SHEARWATERS are the world’s most abundant bird species with millions traversing the oceans to and from their breeding sites following the contours of the sea for thousands of miles.
Manx shearwaters (Puffinus puffinus), of which 300,000 pairs nest on British and Irish islands, have by now departed on their great winter migratory journey to Brazil.
The end of the month will have seen the last leave, heading south and west, black-winged and white-breasted, gliding and shearing over the sea. Ninety-per-cent of the world’s population of hooked beak and tubed nostril birds have been nesting on islands off the Irish, Welsh and Scottish coasts.
The Manxmen — though few pairs nest there — arrive in March to breed, deep in soft soil burrows in Kerry, Galway, Antrim and Down, Wexford and Dublin. Most are on Puffin Island, Skellig Michael and the Blaskets — about 10,000 pairs — fishing by day and joining in a bedlam of strange screaming and howling as darkness falls and they creep into their burrows to care for their sole chick.
There is an Isle of Man folk tale of Viking raiders 1,000 years ago preparing for an assault on Ireland, fleeing in terror at those blood-curdling screams in the night which they believed were from evil demons of the underworld!
More than 100 years ago, there were so many birds on the Isle of Man that there was a thriving commercial trade with locals who took the fat chicks which were salted in barrels for the London market. The chicks were easy to catch, plump (up to one pound in weight) and rich in fat. Half of this was oil and the bird was described as “the most delicious morsel in the world” or, by those who disagreed, “the most detested”.
About 10,000 were taken annually from the Calf of Man while on St Kilda, the Scottish isle, there was such a demand for eggs that the birds were almost wiped out.
Manx shearwaters travel far to seek food and ringed birds have been traced to the Bay of Biscay where they feed on sardine shoals before returning to Skellig and other sites with full crops — a round trip of 1,200 miles. The birds live long lives. One, ringed on the Copeland Islands, Co Down, was found dead at 51 years. It must have travelled 10 times round the moon and back again! There have been tests to judge navigation. A bird was taken to Boston by aircraft, released and 12 days later turned up at its burrow in Wales. It had flown an average of 244 miles a day.
As the Manx birds fly to South America, their cousins, Sooty Shearwaters (P. griseus), return from their breeding colonies in the South Atlantic and Pacific to spend winter here. Most will have travelled at least 10,000 miles but some birds make longer journeys from New Zealand and the Falklands to Japan and North America before crossing the Atlantic.

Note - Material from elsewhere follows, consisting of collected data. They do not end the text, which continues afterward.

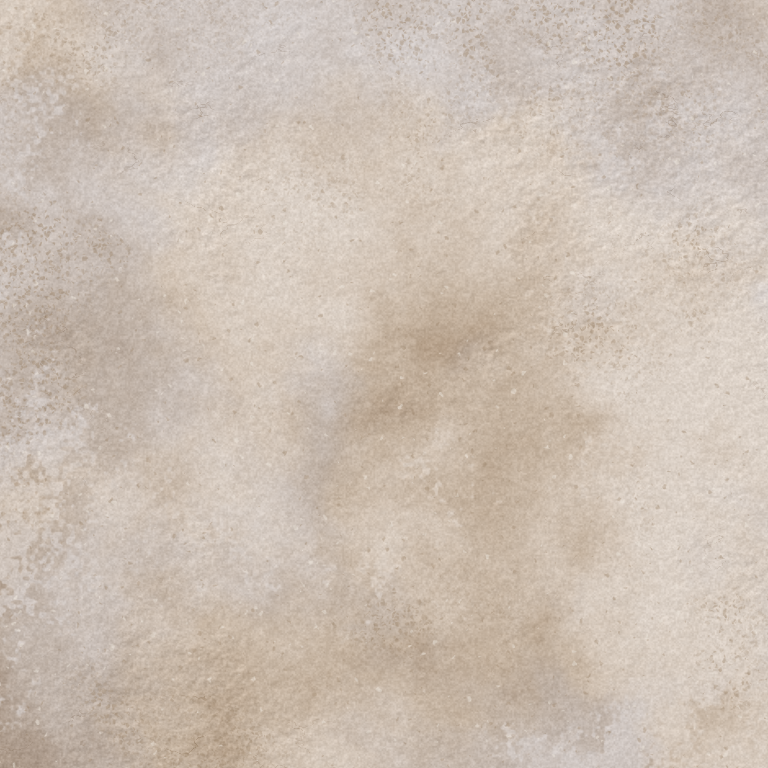
Give the GLSL for this texture, as a WebGL 2 fragment shader.

```glsl
#version 300 es
precision highp float;
// Weathered beige plaster: cloudy stains, flaking pale coat, pits, chips and fine grain.
uniform vec2 u_resolution;
out vec4 fragColor;

vec2 hash2(vec2 p) {
    vec3 q = fract(p.xyx * vec3(0.1031, 0.1030, 0.0973));
    q += dot(q, q.yzx + 33.33);
    return fract((q.xx + q.yz) * q.zy);
}

float noise(vec2 p) {
    vec2 cell = floor(p), f = fract(p);
    f = f * f * (3.0 - 2.0 * f);
    float low = mix(hash2(cell).x, hash2(cell + vec2(1, 0)).x, f.x);
    float high = mix(hash2(cell + vec2(0, 1)).x, hash2(cell + vec2(1, 1)).x, f.x);
    return mix(low, high, f.y);
}

// Layered noise, centred on zero
float clouds(vec2 p, int octaves) {
    float sum = 0.0, amplitude = 0.5;
    for (int i = 0; i < octaves; i++) {
        sum += amplitude * (noise(p) - 0.5);
        p = mat2(1.6, 1.2, -1.2, 1.6) * p + 17.3;
        amplitude *= 0.55;
    }
    return sum;
}

// Layered sines that bend straight outlines
vec2 sineWarp(vec2 p) {
    vec2 bend = vec2(0.0);
    float frequency = 5.0;
    for (int i = 0; i < 3; i++) {
        bend += sin(p.yx * frequency + bend.yx * 9.0 + vec2(1.3, 4.1)) / frequency;
        frequency *= 2.1;
    }
    return bend;
}

// Cellular spots of random size; density is the share of occupied cells
float spots(vec2 p, float scale, float density, float radius, float blur) {
    vec2 cell = floor(p * scale);
    float cover = 0.0;
    for (int y = -1; y <= 1; y++)
    for (int x = -1; x <= 1; x++) {
        vec2 id = cell + vec2(x, y);
        vec2 rnd = hash2(id + 71.0);
        float size = radius * mix(0.35, 1.0, rnd.y * rnd.y);
        float dist = length(p - (id + hash2(id)) / scale);
        float spot = 1.0 - smoothstep(size - blur, size + blur, dist);
        cover = max(cover, spot * step(rnd.x, density));
    }
    return cover;
}

float blob(vec2 p, vec2 centre, vec2 radii) {
    vec2 d = (p - centre) / radii;
    return exp(-dot(d, d));
}

vec3 plasterRamp(float tone) {
    vec3 colour = mix(vec3(0.690, 0.610, 0.535), vec3(0.758, 0.693, 0.632), smoothstep(-0.15, 0.3, tone));
    colour = mix(colour, vec3(0.812, 0.760, 0.716), smoothstep(0.2, 0.65, tone));
    return mix(colour, vec3(0.850, 0.813, 0.786), smoothstep(0.5, 1.05, tone));
}

// Surface height for the rough relief
float roughness(vec2 p) {
    return clouds(p * vec2(75.0, 95.0), 4);
}

void main() {
    vec2 p = gl_FragCoord.xy / u_resolution.y;
    float pixel = 1.0 / u_resolution.y;
    vec2 bent = p + 0.10 * sineWarp(p) + 0.14 * vec2(clouds(p * 6.0, 5), clouds(p * 6.0 + 40.0, 5));

    // Broad stains
    float stain = blob(bent, vec2(0.24, 0.50), vec2(0.20, 0.09))
                + blob(bent, vec2(0.66, 0.48), vec2(0.16, 0.15))
                + blob(bent, vec2(0.62, 0.15), vec2(0.17, 0.11))
                + blob(bent, vec2(0.20, 0.82), vec2(0.17, 0.06))
                + 1.7 * blob(bent, vec2(0.01, 0.10), vec2(0.08, 0.16));
    float crumble = 0.24 * (noise(p * 190.0) - 0.5) + 0.38 * clouds(p * 42.0, 4);
    float tone = 0.64 + 1.15 * clouds(bent * 3.5 + 8.0, 6) + 0.65 * clouds(p * 14.0, 5);
    tone += 0.22 * smoothstep(0.72, 1.0, bent.x) * smoothstep(0.95, 0.6, p.y);
    tone += 0.35 * crumble - 0.36 * stain;

    // Pale coat with a crumbling edge
    float coat = clouds(bent * 4.0 + 23.0, 5) + crumble;
    coat += 0.42 * smoothstep(0.55, 0.95, bent.x - 0.45 * p.y) + 0.20 * smoothstep(0.18, 0.0, bent.x);
    coat = smoothstep(0.15, 0.28, coat);
    tone = mix(tone, max(tone, 0.82) + 0.2 * crumble, 0.7 * coat);

    vec3 colour = plasterRamp(tone);

    // Cool mauve-grey veils over a warmer ground
    float veil = smoothstep(-0.10, 0.14, clouds(bent * 3.0 + 61.0, 5));
    colour += mix(vec3(0.008, 0.003, -0.010), vec3(-0.018, -0.006, 0.012), veil);

    // Rough relief lit from the upper left
    float rough = smoothstep(-0.06, 0.18, clouds(bent * 4.0 + 90.0, 4) + 0.10 * smoothstep(0.7, 1.0, p.y));
    float slope = roughness(p) - roughness(p + vec2(-0.0020, 0.0024));
    colour += slope * mix(0.08, 0.19, rough);

    // Thin broken creases
    float crease = abs(clouds(p * vec2(13.0, 24.0) + 5.0, 5));
    crease = 1.0 - smoothstep(0.004, 0.004 + 6.0 * pixel, crease);
    float broken = smoothstep(0.50, 0.75, noise(p * 30.0)) * rough;
    colour -= crease * broken * vec3(0.07, 0.08, 0.09);

    // Pits gathered in patches, and a few light chips
    vec2 ragged = p + 0.004 * (vec2(noise(p * 260.0), noise(p * 260.0 + 31.0)) - 0.5);
    float patches = smoothstep(-0.02, 0.22, clouds(bent * 5.0 + 130.0, 4)) * (1.0 - 0.6 * coat);
    float pits = spots(ragged, 175.0, 0.55, 0.0030, pixel) * patches;
    pits = max(pits, 0.8 * spots(ragged + 3.0, 90.0, 0.12, 0.0026, pixel));
    colour = mix(colour, vec3(0.62, 0.53, 0.43), 0.48 * pits);
    float chips = spots(ragged + 7.0, 80.0, 0.09, 0.0030, pixel);
    colour = mix(colour, vec3(0.90, 0.87, 0.83), 0.55 * chips);

    // Fine grain
    float grain = noise(p * 470.0) + 0.7 * noise(p * 250.0 + 11.0) - 0.85;
    colour += 0.060 * grain * vec3(0.95, 1.0, 1.08) + 0.004;

    fragColor = vec4(clamp(colour, 0.0, 1.0), 1.0);
}
```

There are estimated to be about 20 million ‘sooties’, making it the world’s most abundant species. Like the Manx birds, they also utter weird screams in the night, described by one observer as “the most ghastly sound, like choking cats”. These global travellers save their pent-up frustrations until they arrive home. Just like some humans!
MIGRANT: Manx shearwaters